**Task statement**
Below are some records. Set each one down exactly as it reads.

**Provided records**
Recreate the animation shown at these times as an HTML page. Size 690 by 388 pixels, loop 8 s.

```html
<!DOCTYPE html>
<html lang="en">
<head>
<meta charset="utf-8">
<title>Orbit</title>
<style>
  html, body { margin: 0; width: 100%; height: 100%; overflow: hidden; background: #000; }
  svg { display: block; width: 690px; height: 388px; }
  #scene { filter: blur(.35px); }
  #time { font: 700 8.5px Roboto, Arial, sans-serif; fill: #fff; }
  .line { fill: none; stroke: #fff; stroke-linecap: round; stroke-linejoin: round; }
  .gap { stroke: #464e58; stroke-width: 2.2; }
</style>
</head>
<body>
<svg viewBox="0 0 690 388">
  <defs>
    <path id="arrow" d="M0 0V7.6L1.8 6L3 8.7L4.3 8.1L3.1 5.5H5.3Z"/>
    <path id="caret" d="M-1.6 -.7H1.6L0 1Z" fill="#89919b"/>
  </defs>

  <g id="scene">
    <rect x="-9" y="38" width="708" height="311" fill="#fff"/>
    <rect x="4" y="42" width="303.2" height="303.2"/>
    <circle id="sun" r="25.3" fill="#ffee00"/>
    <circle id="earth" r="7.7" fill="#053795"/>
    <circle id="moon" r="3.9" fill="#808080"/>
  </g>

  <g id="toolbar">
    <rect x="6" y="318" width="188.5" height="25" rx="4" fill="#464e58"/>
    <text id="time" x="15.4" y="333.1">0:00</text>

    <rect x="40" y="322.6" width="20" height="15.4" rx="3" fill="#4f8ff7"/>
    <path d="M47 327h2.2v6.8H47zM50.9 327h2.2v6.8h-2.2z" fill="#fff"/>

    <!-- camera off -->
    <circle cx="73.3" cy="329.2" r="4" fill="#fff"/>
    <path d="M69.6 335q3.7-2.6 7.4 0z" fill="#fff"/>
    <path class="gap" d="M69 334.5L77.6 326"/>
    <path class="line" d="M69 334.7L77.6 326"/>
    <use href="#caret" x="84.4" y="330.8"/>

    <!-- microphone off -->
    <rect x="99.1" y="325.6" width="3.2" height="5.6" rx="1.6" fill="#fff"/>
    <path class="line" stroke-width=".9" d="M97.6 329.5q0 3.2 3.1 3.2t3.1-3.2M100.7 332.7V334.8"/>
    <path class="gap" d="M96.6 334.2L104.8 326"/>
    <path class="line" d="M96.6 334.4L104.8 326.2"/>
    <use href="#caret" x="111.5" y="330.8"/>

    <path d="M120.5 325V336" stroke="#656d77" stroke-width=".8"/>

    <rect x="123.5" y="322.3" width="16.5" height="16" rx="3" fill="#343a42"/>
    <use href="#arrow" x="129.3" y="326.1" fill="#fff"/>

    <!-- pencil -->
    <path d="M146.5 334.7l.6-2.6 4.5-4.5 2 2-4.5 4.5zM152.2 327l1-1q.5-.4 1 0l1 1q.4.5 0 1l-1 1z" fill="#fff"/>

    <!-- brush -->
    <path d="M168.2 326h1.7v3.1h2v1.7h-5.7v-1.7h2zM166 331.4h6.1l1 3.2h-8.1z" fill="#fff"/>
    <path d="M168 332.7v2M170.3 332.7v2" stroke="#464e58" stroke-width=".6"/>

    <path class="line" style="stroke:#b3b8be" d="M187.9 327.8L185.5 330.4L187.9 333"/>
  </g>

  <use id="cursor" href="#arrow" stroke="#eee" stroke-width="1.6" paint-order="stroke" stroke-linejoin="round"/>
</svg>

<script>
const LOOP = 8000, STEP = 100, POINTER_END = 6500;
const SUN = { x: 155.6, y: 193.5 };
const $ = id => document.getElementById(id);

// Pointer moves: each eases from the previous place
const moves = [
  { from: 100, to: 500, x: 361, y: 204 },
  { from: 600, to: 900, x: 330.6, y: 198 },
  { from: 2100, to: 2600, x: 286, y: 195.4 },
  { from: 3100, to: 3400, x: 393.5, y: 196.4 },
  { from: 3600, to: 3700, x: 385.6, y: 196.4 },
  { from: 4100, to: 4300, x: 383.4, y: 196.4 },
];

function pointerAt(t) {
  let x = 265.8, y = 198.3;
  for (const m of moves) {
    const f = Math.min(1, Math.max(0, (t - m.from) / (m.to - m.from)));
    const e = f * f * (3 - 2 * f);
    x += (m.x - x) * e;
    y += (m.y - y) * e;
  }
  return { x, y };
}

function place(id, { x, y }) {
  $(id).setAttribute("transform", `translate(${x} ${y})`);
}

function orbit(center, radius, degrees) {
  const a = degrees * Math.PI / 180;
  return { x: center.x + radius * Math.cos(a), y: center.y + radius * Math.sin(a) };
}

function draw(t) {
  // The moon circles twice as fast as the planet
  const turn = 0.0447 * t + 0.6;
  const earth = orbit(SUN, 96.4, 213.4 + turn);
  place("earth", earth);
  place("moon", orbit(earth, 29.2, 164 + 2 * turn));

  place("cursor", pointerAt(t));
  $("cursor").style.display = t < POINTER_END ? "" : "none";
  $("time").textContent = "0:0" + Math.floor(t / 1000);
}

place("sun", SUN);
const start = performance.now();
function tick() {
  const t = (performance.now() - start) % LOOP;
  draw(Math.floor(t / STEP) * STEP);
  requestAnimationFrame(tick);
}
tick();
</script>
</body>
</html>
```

**Response to the task**
Recreate the animation shown at these times as an HTML page. Size 690 by 388 pixels, loop 8 s.

```html
<!DOCTYPE html>
<html lang="en">
<head>
<meta charset="utf-8">
<title>Orbit</title>
<style>
  html, body { margin: 0; width: 100%; height: 100%; overflow: hidden; background: #000; }
  svg { display: block; width: 690px; height: 388px; }
  #scene { filter: blur(.35px); }
  #time { font: 700 8.5px Roboto, Arial, sans-serif; fill: #fff; }
  .line { fill: none; stroke: #fff; stroke-linecap: round; stroke-linejoin: round; }
  .gap { stroke: #464e58; stroke-width: 2.2; }
</style>
</head>
<body>
<svg viewBox="0 0 690 388">
  <defs>
    <path id="arrow" d="M0 0V7.6L1.8 6L3 8.7L4.3 8.1L3.1 5.5H5.3Z"/>
    <path id="caret" d="M-1.6 -.7H1.6L0 1Z" fill="#89919b"/>
  </defs>

  <g id="scene">
    <rect x="-9" y="38" width="708" height="311" fill="#fff"/>
    <rect x="4" y="42" width="303.2" height="303.2"/>
    <circle id="sun" r="25.3" fill="#ffee00"/>
    <circle id="earth" r="7.7" fill="#053795"/>
    <circle id="moon" r="3.9" fill="#808080"/>
  </g>

  <g id="toolbar">
    <rect x="6" y="318" width="188.5" height="25" rx="4" fill="#464e58"/>
    <text id="time" x="15.4" y="333.1">0:00</text>

    <rect x="40" y="322.6" width="20" height="15.4" rx="3" fill="#4f8ff7"/>
    <path d="M47 327h2.2v6.8H47zM50.9 327h2.2v6.8h-2.2z" fill="#fff"/>

    <!-- camera off -->
    <circle cx="73.3" cy="329.2" r="4" fill="#fff"/>
    <path d="M69.6 335q3.7-2.6 7.4 0z" fill="#fff"/>
    <path class="gap" d="M69 334.5L77.6 326"/>
    <path class="line" d="M69 334.7L77.6 326"/>
    <use href="#caret" x="84.4" y="330.8"/>

    <!-- microphone off -->
    <rect x="99.1" y="325.6" width="3.2" height="5.6" rx="1.6" fill="#fff"/>
    <path class="line" stroke-width=".9" d="M97.6 329.5q0 3.2 3.1 3.2t3.1-3.2M100.7 332.7V334.8"/>
    <path class="gap" d="M96.6 334.2L104.8 326"/>
    <path class="line" d="M96.6 334.4L104.8 326.2"/>
    <use href="#caret" x="111.5" y="330.8"/>

    <path d="M120.5 325V336" stroke="#656d77" stroke-width=".8"/>

    <rect x="123.5" y="322.3" width="16.5" height="16" rx="3" fill="#343a42"/>
    <use href="#arrow" x="129.3" y="326.1" fill="#fff"/>

    <!-- pencil -->
    <path d="M146.5 334.7l.6-2.6 4.5-4.5 2 2-4.5 4.5zM152.2 327l1-1q.5-.4 1 0l1 1q.4.5 0 1l-1 1z" fill="#fff"/>

    <!-- brush -->
    <path d="M168.2 326h1.7v3.1h2v1.7h-5.7v-1.7h2zM166 331.4h6.1l1 3.2h-8.1z" fill="#fff"/>
    <path d="M168 332.7v2M170.3 332.7v2" stroke="#464e58" stroke-width=".6"/>

    <path class="line" style="stroke:#b3b8be" d="M187.9 327.8L185.5 330.4L187.9 333"/>
  </g>

  <use id="cursor" href="#arrow" stroke="#eee" stroke-width="1.6" paint-order="stroke" stroke-linejoin="round"/>
</svg>

<script>
const LOOP = 8000, STEP = 100, POINTER_END = 6500;
const SUN = { x: 155.6, y: 193.5 };
const $ = id => document.getElementById(id);

// Pointer moves: each eases from the previous place
const moves = [
  { from: 100, to: 500, x: 361, y: 204 },
  { from: 600, to: 900, x: 330.6, y: 198 },
  { from: 2100, to: 2600, x: 286, y: 195.4 },
  { from: 3100, to: 3400, x: 393.5, y: 196.4 },
  { from: 3600, to: 3700, x: 385.6, y: 196.4 },
  { from: 4100, to: 4300, x: 383.4, y: 196.4 },
];

function pointerAt(t) {
  let x = 265.8, y = 198.3;
  for (const m of moves) {
    const f = Math.min(1, Math.max(0, (t - m.from) / (m.to - m.from)));
    const e = f * f * (3 - 2 * f);
    x += (m.x - x) * e;
    y += (m.y - y) * e;
  }
  return { x, y };
}

function place(id, { x, y }) {
  $(id).setAttribute("transform", `translate(${x} ${y})`);
}

function orbit(center, radius, degrees) {
  const a = degrees * Math.PI / 180;
  return { x: center.x + radius * Math.cos(a), y: center.y + radius * Math.sin(a) };
}

function draw(t) {
  // The moon circles twice as fast as the planet
  const turn = 0.0447 * t + 0.6;
  const earth = orbit(SUN, 96.4, 213.4 + turn);
  place("earth", earth);
  place("moon", orbit(earth, 29.2, 164 + 2 * turn));

  place("cursor", pointerAt(t));
  $("cursor").style.display = t < POINTER_END ? "" : "none";
  $("time").textContent = "0:0" + Math.floor(t / 1000);
}

place("sun", SUN);
const start = performance.now();
function tick() {
  const t = (performance.now() - start) % LOOP;
  draw(Math.floor(t / STEP) * STEP);
  requestAnimationFrame(tick);
}
tick();
</script>
</body>
</html>
```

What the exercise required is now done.